Material provided Start Marker

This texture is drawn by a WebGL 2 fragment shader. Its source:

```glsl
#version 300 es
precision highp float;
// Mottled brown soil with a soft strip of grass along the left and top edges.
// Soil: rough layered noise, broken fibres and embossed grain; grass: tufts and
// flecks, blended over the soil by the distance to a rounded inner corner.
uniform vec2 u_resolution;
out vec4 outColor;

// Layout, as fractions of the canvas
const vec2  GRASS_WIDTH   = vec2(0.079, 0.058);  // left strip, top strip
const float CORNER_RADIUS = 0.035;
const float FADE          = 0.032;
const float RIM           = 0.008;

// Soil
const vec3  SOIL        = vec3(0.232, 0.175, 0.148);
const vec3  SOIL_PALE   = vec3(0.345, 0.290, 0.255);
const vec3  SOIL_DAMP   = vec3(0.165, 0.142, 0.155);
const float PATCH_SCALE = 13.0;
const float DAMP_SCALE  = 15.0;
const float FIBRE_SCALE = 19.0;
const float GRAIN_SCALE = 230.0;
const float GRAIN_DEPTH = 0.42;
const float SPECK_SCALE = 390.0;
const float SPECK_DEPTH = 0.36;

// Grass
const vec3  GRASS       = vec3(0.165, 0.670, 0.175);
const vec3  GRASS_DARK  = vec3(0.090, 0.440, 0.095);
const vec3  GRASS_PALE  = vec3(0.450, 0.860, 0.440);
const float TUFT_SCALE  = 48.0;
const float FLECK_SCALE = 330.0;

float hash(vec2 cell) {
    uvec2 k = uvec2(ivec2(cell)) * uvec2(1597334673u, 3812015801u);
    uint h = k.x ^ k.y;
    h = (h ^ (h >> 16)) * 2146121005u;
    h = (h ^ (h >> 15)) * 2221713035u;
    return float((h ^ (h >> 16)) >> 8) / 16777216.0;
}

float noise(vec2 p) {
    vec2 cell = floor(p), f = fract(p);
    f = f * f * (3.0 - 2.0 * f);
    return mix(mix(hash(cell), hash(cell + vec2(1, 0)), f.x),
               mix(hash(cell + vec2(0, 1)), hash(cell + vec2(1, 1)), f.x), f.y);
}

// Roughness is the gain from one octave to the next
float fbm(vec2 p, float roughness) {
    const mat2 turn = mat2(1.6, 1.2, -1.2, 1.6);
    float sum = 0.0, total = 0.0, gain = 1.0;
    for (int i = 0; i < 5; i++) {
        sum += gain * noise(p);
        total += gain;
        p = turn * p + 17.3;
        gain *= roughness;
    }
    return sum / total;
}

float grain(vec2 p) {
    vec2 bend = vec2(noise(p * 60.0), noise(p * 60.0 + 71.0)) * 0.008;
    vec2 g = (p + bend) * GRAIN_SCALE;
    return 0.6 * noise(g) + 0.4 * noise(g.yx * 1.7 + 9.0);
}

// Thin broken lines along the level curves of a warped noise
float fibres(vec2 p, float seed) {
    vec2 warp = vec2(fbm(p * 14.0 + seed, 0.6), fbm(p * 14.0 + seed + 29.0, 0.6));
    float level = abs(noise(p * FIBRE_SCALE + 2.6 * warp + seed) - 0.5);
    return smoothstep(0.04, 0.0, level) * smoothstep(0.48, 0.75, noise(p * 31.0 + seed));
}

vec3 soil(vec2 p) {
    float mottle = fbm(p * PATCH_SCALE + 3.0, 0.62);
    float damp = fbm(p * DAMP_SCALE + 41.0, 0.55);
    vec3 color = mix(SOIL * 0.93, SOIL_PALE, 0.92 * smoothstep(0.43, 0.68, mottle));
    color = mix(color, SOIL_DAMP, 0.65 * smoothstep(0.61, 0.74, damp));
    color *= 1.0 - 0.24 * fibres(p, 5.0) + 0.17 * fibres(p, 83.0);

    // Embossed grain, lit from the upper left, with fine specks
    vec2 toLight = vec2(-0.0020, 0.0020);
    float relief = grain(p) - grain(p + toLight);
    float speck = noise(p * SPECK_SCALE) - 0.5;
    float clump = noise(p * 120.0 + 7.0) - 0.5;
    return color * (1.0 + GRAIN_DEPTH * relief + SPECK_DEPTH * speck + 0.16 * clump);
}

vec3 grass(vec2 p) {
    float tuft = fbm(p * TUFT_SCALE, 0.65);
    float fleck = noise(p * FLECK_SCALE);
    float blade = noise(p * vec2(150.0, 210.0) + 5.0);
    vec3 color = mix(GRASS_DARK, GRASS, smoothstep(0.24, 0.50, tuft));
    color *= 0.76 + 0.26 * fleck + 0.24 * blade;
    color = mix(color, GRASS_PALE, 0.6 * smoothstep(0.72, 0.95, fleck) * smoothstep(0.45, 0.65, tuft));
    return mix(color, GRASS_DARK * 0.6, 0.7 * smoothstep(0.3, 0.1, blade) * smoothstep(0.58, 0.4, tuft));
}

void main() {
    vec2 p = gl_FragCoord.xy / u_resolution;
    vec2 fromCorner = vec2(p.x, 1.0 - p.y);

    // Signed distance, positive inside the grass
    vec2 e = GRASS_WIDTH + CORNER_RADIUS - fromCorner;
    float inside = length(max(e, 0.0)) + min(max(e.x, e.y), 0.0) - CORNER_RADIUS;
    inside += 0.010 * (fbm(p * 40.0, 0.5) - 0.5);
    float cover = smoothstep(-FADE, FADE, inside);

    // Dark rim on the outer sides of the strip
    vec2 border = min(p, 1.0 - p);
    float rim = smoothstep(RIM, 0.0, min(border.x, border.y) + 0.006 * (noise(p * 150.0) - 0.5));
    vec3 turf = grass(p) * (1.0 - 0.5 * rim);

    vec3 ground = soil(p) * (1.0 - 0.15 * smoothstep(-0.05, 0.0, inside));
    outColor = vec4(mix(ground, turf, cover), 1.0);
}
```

Material provided End Marker

# What is required
Repeat the listing exactly, keeping every word in place.

# Finished exercise
This texture is drawn by a WebGL 2 fragment shader. Its source:

```glsl
#version 300 es
precision highp float;
// Mottled brown soil with a soft strip of grass along the left and top edges.
// Soil: rough layered noise, broken fibres and embossed grain; grass: tufts and
// flecks, blended over the soil by the distance to a rounded inner corner.
uniform vec2 u_resolution;
out vec4 outColor;

// Layout, as fractions of the canvas
const vec2  GRASS_WIDTH   = vec2(0.079, 0.058);  // left strip, top strip
const float CORNER_RADIUS = 0.035;
const float FADE          = 0.032;
const float RIM           = 0.008;

// Soil
const vec3  SOIL        = vec3(0.232, 0.175, 0.148);
const vec3  SOIL_PALE   = vec3(0.345, 0.290, 0.255);
const vec3  SOIL_DAMP   = vec3(0.165, 0.142, 0.155);
const float PATCH_SCALE = 13.0;
const float DAMP_SCALE  = 15.0;
const float FIBRE_SCALE = 19.0;
const float GRAIN_SCALE = 230.0;
const float GRAIN_DEPTH = 0.42;
const float SPECK_SCALE = 390.0;
const float SPECK_DEPTH = 0.36;

// Grass
const vec3  GRASS       = vec3(0.165, 0.670, 0.175);
const vec3  GRASS_DARK  = vec3(0.090, 0.440, 0.095);
const vec3  GRASS_PALE  = vec3(0.450, 0.860, 0.440);
const float TUFT_SCALE  = 48.0;
const float FLECK_SCALE = 330.0;

float hash(vec2 cell) {
    uvec2 k = uvec2(ivec2(cell)) * uvec2(1597334673u, 3812015801u);
    uint h = k.x ^ k.y;
    h = (h ^ (h >> 16)) * 2146121005u;
    h = (h ^ (h >> 15)) * 2221713035u;
    return float((h ^ (h >> 16)) >> 8) / 16777216.0;
}

float noise(vec2 p) {
    vec2 cell = floor(p), f = fract(p);
    f = f * f * (3.0 - 2.0 * f);
    return mix(mix(hash(cell), hash(cell + vec2(1, 0)), f.x),
               mix(hash(cell + vec2(0, 1)), hash(cell + vec2(1, 1)), f.x), f.y);
}

// Roughness is the gain from one octave to the next
float fbm(vec2 p, float roughness) {
    const mat2 turn = mat2(1.6, 1.2, -1.2, 1.6);
    float sum = 0.0, total = 0.0, gain = 1.0;
    for (int i = 0; i < 5; i++) {
        sum += gain * noise(p);
        total += gain;
        p = turn * p + 17.3;
        gain *= roughness;
    }
    return sum / total;
}

float grain(vec2 p) {
    vec2 bend = vec2(noise(p * 60.0), noise(p * 60.0 + 71.0)) * 0.008;
    vec2 g = (p + bend) * GRAIN_SCALE;
    return 0.6 * noise(g) + 0.4 * noise(g.yx * 1.7 + 9.0);
}

// Thin broken lines along the level curves of a warped noise
float fibres(vec2 p, float seed) {
    vec2 warp = vec2(fbm(p * 14.0 + seed, 0.6), fbm(p * 14.0 + seed + 29.0, 0.6));
    float level = abs(noise(p * FIBRE_SCALE + 2.6 * warp + seed) - 0.5);
    return smoothstep(0.04, 0.0, level) * smoothstep(0.48, 0.75, noise(p * 31.0 + seed));
}

vec3 soil(vec2 p) {
    float mottle = fbm(p * PATCH_SCALE + 3.0, 0.62);
    float damp = fbm(p * DAMP_SCALE + 41.0, 0.55);
    vec3 color = mix(SOIL * 0.93, SOIL_PALE, 0.92 * smoothstep(0.43, 0.68, mottle));
    color = mix(color, SOIL_DAMP, 0.65 * smoothstep(0.61, 0.74, damp));
    color *= 1.0 - 0.24 * fibres(p, 5.0) + 0.17 * fibres(p, 83.0);

    // Embossed grain, lit from the upper left, with fine specks
    vec2 toLight = vec2(-0.0020, 0.0020);
    float relief = grain(p) - grain(p + toLight);
    float speck = noise(p * SPECK_SCALE) - 0.5;
    float clump = noise(p * 120.0 + 7.0) - 0.5;
    return color * (1.0 + GRAIN_DEPTH * relief + SPECK_DEPTH * speck + 0.16 * clump);
}

vec3 grass(vec2 p) {
    float tuft = fbm(p * TUFT_SCALE, 0.65);
    float fleck = noise(p * FLECK_SCALE);
    float blade = noise(p * vec2(150.0, 210.0) + 5.0);
    vec3 color = mix(GRASS_DARK, GRASS, smoothstep(0.24, 0.50, tuft));
    color *= 0.76 + 0.26 * fleck + 0.24 * blade;
    color = mix(color, GRASS_PALE, 0.6 * smoothstep(0.72, 0.95, fleck) * smoothstep(0.45, 0.65, tuft));
    return mix(color, GRASS_DARK * 0.6, 0.7 * smoothstep(0.3, 0.1, blade) * smoothstep(0.58, 0.4, tuft));
}

void main() {
    vec2 p = gl_FragCoord.xy / u_resolution;
    vec2 fromCorner = vec2(p.x, 1.0 - p.y);

    // Signed distance, positive inside the grass
    vec2 e = GRASS_WIDTH + CORNER_RADIUS - fromCorner;
    float inside = length(max(e, 0.0)) + min(max(e.x, e.y), 0.0) - CORNER_RADIUS;
    inside += 0.010 * (fbm(p * 40.0, 0.5) - 0.5);
    float cover = smoothstep(-FADE, FADE, inside);

    // Dark rim on the outer sides of the strip
    vec2 border = min(p, 1.0 - p);
    float rim = smoothstep(RIM, 0.0, min(border.x, border.y) + 0.006 * (noise(p * 150.0) - 0.5));
    vec3 turf = grass(p) * (1.0 - 0.5 * rim);

    vec3 ground = soil(p) * (1.0 - 0.15 * smoothstep(-0.05, 0.0, inside));
    outColor = vec4(mix(ground, turf, cover), 1.0);
}
```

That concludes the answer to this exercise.